When the lockdown occurred, Shin’s view on the topic began to shift. She began to reflect on the “eerie resonance” she saw in the growing number of digital representations people create in digital spaces. “When we started filming, I would hear that everyone is going to have an avatar in five to ten years,” explains Shin, “I didn’t give it much thought, but now I realize that even with Zoom, there are filters that make you look better than you actually do. There are avatars that have been developed to represent you on digital platforms.” During COVID, in particular, “this has become another extension of how we interact with one another.”
This need to navigate virtual interconnections has also been shared with local filmmakers. “The Canadian documentary filmmaking community is really tight,” Shin says, noting that she connects with fellow filmmakers online through a Yahoo group that invites collaboration over competition. “We have a mutual admiration for the passion behind these projects and want to support one another,” notes Shin. “As Canadians, we’re uniquely poised to be on the pulse of what’s happening, while having an objective and critical point of view about it.”
Shin’s film employs this multifaceted point of view, which speaks to the complexity of the subject. For much of the film, we hear from voices that enthusiastically embrace some of the more optimistic facets of the transhumanistic dream. Shin also provides space for perspectives that argue the endeavour is folly. They say AI merely mimicks human thought and reduces the mind to a series of snapshots that serve as touchstone moments. This balance was key for Shin. “It’s important to incorporate other voices because there are so many moral issues around the development of this technology, about where and how we choose to use our resources and how AI is developed.”
Shin argues that considerations of AI are especially relevant when social media dominates access to information. “I started this film believing that an avatar is not going to make you immortal. I started out as a skeptic, an anti-avatar, anti-artificial immortality person, and now I’m more in the middle,” admits Shin.
One could say that film itself provides a kind of immortality, and it’s easy to see how the doc offers a lasting repository for Shin. It preserves this stage of her career, from the late period of her father’s life to the inquisitiveness of her adolescent children who continue to build their own memories and experiences.
“That is something we wrestled with it a lot during the making and the editing of this film,” says Shin. “What is the difference between becoming truly immortal, and just having an amazing legacy with high fidelity? I think that filmmaking or writing or any kind of art leaves a legacy. Before, it was texts, paintings, and drawings. Then it became photographs and then videos, and now AI avatars are the latest thing.”
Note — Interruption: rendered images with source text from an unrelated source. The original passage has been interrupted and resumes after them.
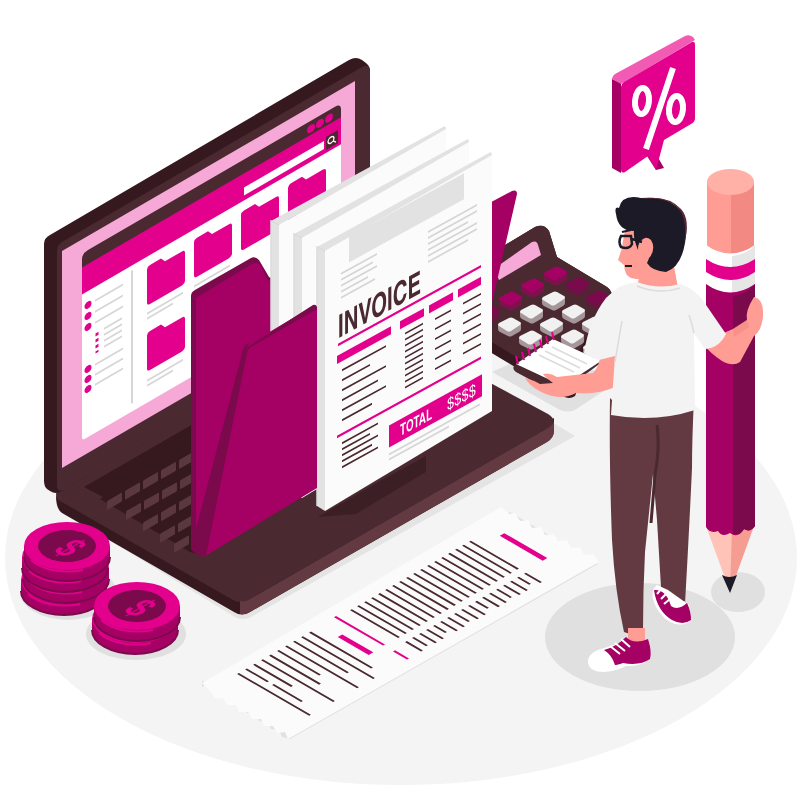
<!DOCTYPE html>
<html lang="en">
<head>
<meta charset="utf-8">
<title>Invoice and tax illustration</title>
<style>
:root{--pink:#e3008c;--plum:#a50064;--wine:#7b0a4c;--pale:#f6a8d6;--cocoa:#4a2930;--cocoa-mid:#633a42;--cocoa-dark:#35191f;--paper:#fbfbfb;--mist:#e2e2e2;--floor:#f4f4f4;--skin:#ff9c94;--skin-dark:#ee827c;--ink:#1c1a26;--shirt:#f3f3f3}
html,body{margin:0;background:#fff;overflow:hidden}
svg{display:block;width:800px;height:800px}
.pink{fill:var(--pink)}.plum{fill:var(--plum)}.wine{fill:var(--wine)}.pale{fill:var(--pale)}
.cocoa{fill:var(--cocoa)}.cocoa-mid{fill:var(--cocoa-mid)}.cocoa-dark{fill:var(--cocoa-dark)}
.paper{fill:var(--paper)}.mist{fill:var(--mist)}.white{fill:#fff}.ink{fill:var(--ink)}
.skin{fill:var(--skin)}.skin-dark{fill:var(--skin-dark)}.shirt{fill:var(--shirt)}
.line{fill:none;stroke:var(--cocoa);stroke-width:1.8}
.gray-line{fill:none;stroke:#d6d6d6;stroke-width:2}
.pink-line{fill:none;stroke:var(--pink);stroke-width:2.5}
.fold{fill:none;stroke:#dcdcdc;stroke-width:1.5}
.lettering{font-family:"TeX Gyre Heros Cn","Liberation Sans",sans-serif;font-weight:700}
</style>
</head>
<body>
<svg viewBox="0 0 800 800" role="img" aria-label="Man with a large pencil beside a laptop, an invoice, a receipt and coins">
<defs>
  <path id="folder-icon" d="M0 3q0-3 3-3h11l4 5h17q3 0 3 3v28q0 3-3 3H3q-3 0-3-3z"/>
  <g id="coin">
    <path class="plum" d="M-43 0v11a43 24 0 0 0 86 0V0z"/>
    <path d="M-43 11a43 24 0 0 0 86 0" fill="none" stroke="var(--wine)" stroke-width="2"/>
    <path d="M-36 14a43 24 0 0 0 52 10" fill="none" stroke="var(--pink)" stroke-width="2"/>
    <ellipse class="pink" rx="43" ry="24"/>
  </g>
  <g id="coin-face">
    <ellipse rx="29" ry="16" class="wine"/>
    <text class="lettering pink" transform="matrix(.9 .42 -.9 .5 -3 11)" font-size="36" x="-6" y="-1" text-anchor="middle">$</text>
  </g>
  <g id="key"><path d="M-11 1v4q0 2 2 3l8 4q2 1 4 0l7-4q2-1 2-3V0z" opacity=".55"/><path d="M-10-1 0-6q2-1 4 0l7 4q2 1 0 3L2 7q-2 1-4 0l-8-5q-2-1 0-3z"/></g>
  <rect id="laptop-key" width="15" height="9" rx="1"/>
  <g id="laptop-key-row"><use href="#laptop-key"/><use href="#laptop-key" x="18"/><use href="#laptop-key" x="36"/><use href="#laptop-key" x="54"/><use href="#laptop-key" x="72"/><use href="#laptop-key" x="90"/></g>
  <g id="sheet"><path class="mist" d="M0 0 172-94q3-2 3 2V-90L8 4z"/><path class="mist" d="M0 0 8 4V264L0 259z"/><path class="paper" d="M8 4 175-92V164L8 264z"/><path class="fold" d="M0 259V0l8 4"/></g>
</defs>

<ellipse id="floor" cx="401" cy="558" rx="396" ry="227" fill="var(--floor)"/>
<g id="shadows" fill="#e0e0e0">
  <path d="M60 510 235 617q8 4 16 0L575 436l-40-24-300 150z" opacity=".8"/>
  <ellipse cx="640" cy="637" rx="95" ry="54"/>
  <ellipse cx="738" cy="592" rx="27" ry="20"/>
  <ellipse cx="68" cy="592" rx="48" ry="28"/><ellipse cx="136" cy="634" rx="50" ry="26"/>
  <path d="M492 372 560 410q10 4 18-2l36-24-60-40z"/>
</g>

<g id="calculator">
  <path class="cocoa-dark" d="M480 260 535 227q9-4 14 4l8 26 50 30q6 4 6 14L575 396q-6 4-12 0l-83-50z"/>
  <path class="cocoa" d="M480 260 535 227q9-4 14 4l8 26 50 30q7 5 0 10l-42 82q-6 4-12 0l-73-44z"/>
  <path class="pale" d="M498 266 532 242q5-2 6 3l3 10-42 25q-4-6-1-14z"/>
  <g class="plum"><use href="#key" x="510" y="298"/><use href="#key" x="532" y="285"/><use href="#key" x="555" y="273"/></g>
  <g class="wine"><use href="#key" x="577" y="284"/><use href="#key" x="597" y="297"/><use href="#key" x="488" y="311"/></g>
  <g fill="#f1f1f1"><use href="#key" x="509" y="324"/><use href="#key" x="531" y="311"/><use href="#key" x="553" y="298"/><use href="#key" x="530" y="337"/><use href="#key" x="551" y="324"/><use href="#key" x="573" y="311"/><use href="#key" x="551" y="349"/><use href="#key" x="572" y="336"/><use href="#key" x="593" y="323"/><use href="#key" x="573" y="360"/><use href="#key" x="594" y="347"/></g>
</g>

<g id="laptop">
  <path class="cocoa-dark" d="M56 496 240 596 554 418V430q0 8-7 12L250 612q-8 5-16 0L62 513q-6-4-6-17z"/>
  <path class="cocoa" d="M60 488 362 314 548 414q11 7 0 14L248 600q-8 4-15 0L60 501q-8-6 0-13z"/>
  <path class="cocoa-mid" d="M240 601q5 1 10-2L548 428q6-4 6-8v10q0 8-7 12L250 612q-5 3-10 2z"/>
  <path class="cocoa-dark" d="M84 487 330 345l30 17L116 504z"/>
  <path class="cocoa-dark" d="M318 517 380 481l46-25v16l-70 42z" opacity=".6"/>
  <g fill="#5b3840">
    <path class="cocoa-dark" d="M100 499 205 438v118l-15-4z"/>
    <g transform="matrix(1 -.57 0 1 0 0)"><use href="#laptop-key-row" x="107" y="562"/><use href="#laptop-key-row" x="126" y="583"/><use href="#laptop-key-row" x="143" y="604"/><use href="#laptop-key-row" x="160" y="625"/><use href="#laptop-key-row" x="174" y="643"/></g>
  </g>
  <path class="cocoa-dark" d="M44 244q0-6 6-9L349 60q7-4 13 0l4 3q4 3 4 8v239L62 491q-6 4-12 0l-3-2q-3-3-3-8z"/>
  <path class="cocoa" d="M57 251q0-6 5-9L362 67q8-4 8 5v239L64 490q-7 3-7-5z"/>
  <g id="screen" transform="matrix(1 -.58 0 1 62 249)">
    <rect class="pale" y="2" width="293" height="217"/>
    <rect class="white" x="20" y="40" width="259" height="163" rx="3"/>
    <path class="cocoa" d="M20 32V22q0-6 6-6h247q6 0 6 6v10z"/>
    <rect class="pink" x="20" y="30" width="259" height="27"/>
    <g class="pink"><circle cx="249" cy="24" r="4"/><circle cx="258" cy="24" r="4"/><circle cx="267" cy="24" r="4"/></g>
    <rect class="white" x="182" y="44" width="80" height="8"/>
    <rect class="cocoa" x="264" y="41" width="12" height="13"/><circle cx="269" cy="47" r="3" fill="none" stroke="#fff" stroke-width="1.3"/><path d="m271 49 3 3" stroke="#fff"/>
    <path class="gray-line" d="M70 62V195"/>
    <g class="pink"><use href="#folder-icon" x="85" y="67"/><use href="#folder-icon" x="132" y="67"/><use href="#folder-icon" x="179" y="67"/><use href="#folder-icon" x="226" y="67"/><use href="#folder-icon" x="85" y="133"/></g>
    <path class="gray-line" d="M85 114h36M85 119h26M132 114h36M132 119h26M85 181h36M85 186h26M132 135h36M33 71h28M33 82h28M33 93h28M42 104h18M42 110h18M42 116h18M42 122h18M33 135h28M33 145h28M33 155h28"/>
    <path d="M26 71v0M26 82v0M26 93v0M26 135v0M26 145v0M26 155v0" stroke="var(--pink)" stroke-width="7" stroke-linecap="round"/>
    <path d="M35 104v20" stroke="var(--pink)" stroke-width="3" stroke-dasharray="3 3"/>
  </g>
</g>

<g id="folder-back">
  <path class="wine" d="M191 296q0-4 4-6l56-32q4-2 8 2l10 17 10 5v200l-84 70q-4 0-4-6z"/>
  <path class="plum" d="M196 298 252 264q5-3 9 2l7 15 9-5v150l-81 110z"/>
  <path class="plum" d="M480 208 512 191q5-2 5 3L488 320z"/>
</g>

<g id="papers">
  <use href="#sheet" x="271" y="221"/><use href="#sheet" x="294" y="234"/>
  <use href="#sheet" x="317" y="247"/>
  <g id="invoice" transform="matrix(1 -.55 0 1 317 248)">
    <rect class="mist" x="32" y="6" width="115" height="26"/>
    <path class="gray-line" d="M24 39h36M24 45h32M24 51h36M24 57h27M24 63h34M111 45h49M111 51h49M111 57h40M111 63h49M111 69h49M111 75h40"/>
    <text class="lettering cocoa" x="21" y="102" font-size="32" textLength="83" lengthAdjust="spacingAndGlyphs">INVOICE</text>
    <path class="pink-line" d="M21 108.500H164M20 200H164"/>
    <g class="pink"><rect x="20" y="119" width="54" height="8"/><rect x="83" y="119" width="24" height="8"/><rect x="112" y="119" width="24" height="8"/><rect x="141" y="119" width="23" height="8"/></g>
    <path class="line" d="M25 136h44M25 146h28M25 156h44M25 166h36M25 176h44M25 186h30M88 134h18M88 140h18M88 146h18M88 152h18M88 158h18M88 164h18M88 170h18M88 176h18M88 182h18M88 188h18M118 136h16M118 146h16M118 156h16M118 166h16M118 176h16M118 186h16M146 136h18M146 146h18M146 156h18M146 166h18M146 176h18M146 186h18M25 209h36M25 215h28M25 221h36M25 227h30M25 233h36"/>
    <rect class="pink" x="72" y="217" width="93" height="22"/>
    <g class="lettering white" font-size="16"><text x="83" y="234" textLength="32" lengthAdjust="spacingAndGlyphs">TOTAL</text><text x="130" y="234" textLength="29" lengthAdjust="spacingAndGlyphs" font-weight="400">$$$$</text></g>
    <path class="gray-line" d="M72 246h91M72 251h60"/>
  </g>
</g>

<g id="folder-front">
  <path class="wine" d="M243 350q1-5 6-7l-5 30-41 184q-11-4-12-9z"/>
  <path class="plum" d="M251 343 313 306q4-2 4 3V488L207 555q-7 3-6-5L245 352q1-6 6-9z"/>
  <path class="wine" d="M243 350 313 305q4-1 4 4l-66 38q-3 2-4 6L206 556l-6-2z"/>
</g>

<g id="receipt">
  <path class="mist" d="M202 687 510 512l88 52L290 739l-8-2-3-7-8-1-3-7-9-1-3-7-9-1-3-7-9-1-3-7-9-1-3-7-9-1-2-7-7-1z"/>
  <path class="paper" d="M202 683 501 507l8 7 6-1 5 8 8-1 4 8 9-1 4 8 9-1 4 7 9-1 4 8 9-1 4 8 9-1 6 8-311 177-3-7-8 1-4-7-9 0-3-7-9 0-4-7-9 0-3-7-9 0-4-7-9 0-3-6z"/>
  <g transform="matrix(1 -.575 1 .58 202 685)">
    <path class="line" d="M28 8V80M36 8V30M36 35V64M44 8V46M52 8V80M60 8V58M68 8V50M76 8V80M84 8V62M92 8V80M100 8V70"/>
    <path d="M112 26V57M281 19V62" stroke="var(--pink)" stroke-width="4.500"/>
    <path d="M126 7V56M126 66V80" stroke="var(--pink)" stroke-width="2"/>
    <path class="line" d="M140 9V57M147 9V57M154 9V57M161 9V57M168 9V57M175 9V57M182 9V57M189 9V57M196 9V57M203 9V57M210 9V57M217 9V57M224 9V57M231 9V57M238 9V57M245 9V57M252 9V57M259 9V57M140 64V80M147 64V78M154 64V80M161 64V80M168 64V76M175 64V80M182 64V80M189 64V78M196 64V80M203 64V80M210 64V76M217 64V80M224 64V80M231 64V78M238 64V80M245 64V80M252 64V76M259 64V80"/>
  </g>
</g>

<g id="coins">
  <use href="#coin" x="64" y="580"/><use href="#coin" x="66" y="568"/><use href="#coin" x="65" y="557"/><use href="#coin" x="67" y="546"/><use href="#coin-face" x="67" y="546"/>
  <use href="#coin" x="135" y="619"/><use href="#coin" x="137" y="606"/><use href="#coin-face" x="137" y="606"/>
</g>

<g id="percent-bubble">
  <path class="plum" d="M612 79 621 83V173l-9-5zM647 156l9 14 8-2-8-14z"/>
  <path fill="#f25bb4" d="M612 79q0-3 3-5l70-38q4-2 8 1l2 3-74 44z"/>
  <path class="pink" d="M621 87q0-3 3-5l68-40q3-1 3 3V118q0 4-4 6l-27 16-8 30-8-14-23 16q-4 2-4-3z"/>
  <g fill="none" stroke="#fff" stroke-width="6"><ellipse cx="642" cy="101" rx="7" ry="13" transform="rotate(5 642 101)"/><ellipse cx="676" cy="109" rx="7" ry="13" transform="rotate(5 676 109)"/><path d="M646 149 673 68"/></g>
</g>

<g id="pencil">
  <path class="skin" d="M707 183a23.500 13 0 0 1 47 0v62a23.500 11 0 0 1-47 0z"/>
  <path class="skin-dark" d="M731 191q18-1 23-8v62q-4 9-23 10z" opacity=".7"/><ellipse cx="730.500" cy="182" rx="23.500" ry="13" fill="#ffb0a7"/>
  <path class="white" d="M706 245q24 17 49 0v42q-24 16-49 0z"/><path d="M732 256q16-2 23-11v42q-8 8-23 9z" fill="#e6e6e6"/>
  <path class="pink" d="M706 259q24 16 49 0v13q-24 16-49 0z"/>
  <path fill="#ffc3b8" d="M706 526 730 592 754 526z"/><path class="skin-dark" d="M732 530 730 592 754 526z" opacity=".6"/>
  <path class="ink" d="m722 575 8 18 7-18q-8 4-15 0z"/>
  <path class="plum" d="M706 284q24 17 49 0V526q-5 7-11 3-6 10-14 4-8 5-12-2-8 3-12-4z"/>
  <path class="wine" d="M733 296q14-2 22-12V526q-5 7-11 3-4 7-11 5z"/>
</g>

<g id="man">
  <g id="notepad">
    <path class="cocoa" d="M514 366 552 340 602 362 563 391q-5 4-10 1l-37-20q-4-3-2-6z"/>
    <path class="white" d="M516 364 553 339 601 361 563 386z"/>
    <path class="fold" d="m539 355 35 17M545 351l35 17M552 347l35 17"/>
    <path d="m518 364-2-8m8 4-2-8m8 4-2-8m8 4-2-8m8 4-2-8m8 4-2-8m8 4-2-8" stroke="var(--pink)" stroke-width="2"/>
  </g>
  <path class="skin" d="M602 350 630 355q-2 24-15 32-18 8-39 6-11 6-24 3-20-6-27-18 8 2 15 6l13-1q-8-6-10-9 7-2 14 3l36-4q7-7 7-18z"/>
  <path class="cocoa-mid" d="M612 400 694 398q-2 42-2 70-3 66-7 136-11 6-23 0-3-50-5-84l-4-46-8 78q-2 38-2 78-8 7-19 2-9-40-12-92-3-80-2-142z"/>
  <path d="M657 425q3 23-2 50l-4 48" fill="none" stroke="var(--cocoa)" stroke-width="3"/>
  <path class="skin" d="M628 628h17v18q-8 6-17-2zM672 601h14v13q-9 4-14-2z"/>
  <g id="shoes">
    <path class="white" d="M588 663q-1-9 10-13l28-9 24 3v14q-8 9-24 8-9 5-22 6-14 0-16-9z"/>
    <path class="plum" d="M604 650q12-3 22-13 8 8 22 2 4 12 2 20-10 7-27 4-6 2-8 2-3-10-11-15z"/>
    <path class="white" d="M653 599q-2-9 4-14l11 5 21 15 2 15q-8 8-21 2-13-8-17-23z"/>
    <path class="plum" d="M654 590q12-1 17 16 7 5 16-3 4 8 4 17-8 6-19 0-15-9-18-30z"/>
    <path d="m610 646 10 8m-5-11 10 8m-4-12 9 8M662 588l-5 6m10-1-6 6m9 0-6 5" stroke="#fff" stroke-width="2"/>
  </g>
  <path class="skin" d="M640 244h30l8 44q-21 12-42 0l4-12z"/>
  <path class="skin" d="M712 338 733 329 747 320q-2-9 7-23 10 2 9 20-2 15-9 19l-14 26q-7 5-18-1-12-8-18-16z"/>
  <path class="skin-dark" d="M733 329 747 320l2 7-15 10z" opacity=".45"/>
  <path class="shirt" d="M637 282q22 8 43 2 14 4 24 18l22 32q-7 14-21 15l-11-16 1 77q-40 13-84 5l4-59-16 4q-8-2-15-7 5-33 22-55 14-15 31-16z"/>
  <path class="fold" d="M615 362q4-24 7-41M694 333q-2-10-5-18M637 286q22 9 43 2"/>
  <g id="head">
    <path class="skin" d="M627 224q-4 14-5 24l-4 12 6 5q1 11 7 13 10 3 18-2l12-24-2-35z"/>
    <path class="ink" d="M616 214q-2-8 3-6 3-14 22-10 24-2 35 8 14 10 9 37-4 24-19 29-14-1-19-9 7-13-1-23-8-2-8 10-5-12-4-19-16 0-18-17z"/>
    <path d="M640 199q26-3 38 9 10 12 6 36 7-24-3-35-14-15-41-10z" fill="#5b2632"/>
    <path class="skin" d="M640 244q4-10 11-4 5 8-1 17-5 2-9-2z"/>
    <path d="M621 236q-3 6 0 11 8 3 11-3l-1-8zm11 3 10 3" fill="none" stroke="var(--ink)" stroke-width="2.500"/>
    <path d="M622 232l9-2M625 266l7 0" stroke="var(--ink)" stroke-width="2"/>
  </g>
</g>
</svg>
</body>
</html>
Shin remains skeptical that the artificial version could truly replace what makes us human. “I think that I’m spiritual at heart,” she says. Despite the journey she took with this project, Shin believes that the AI process “is not really gaining true immortality.” As for how she sees her own filmmaking, Shin’s perspective is uniquely human. “Like all artists, I’m driven, I’m curious, I want to investigate and create,” she observes. “This is my process of just being in the world, to channel this piece of history that I’m living through.”
Hot Docs runs April 29 to May 9.
Update: A.rtificial I.mmortality opens virtually at TIFF Lightbox on Sept. 24.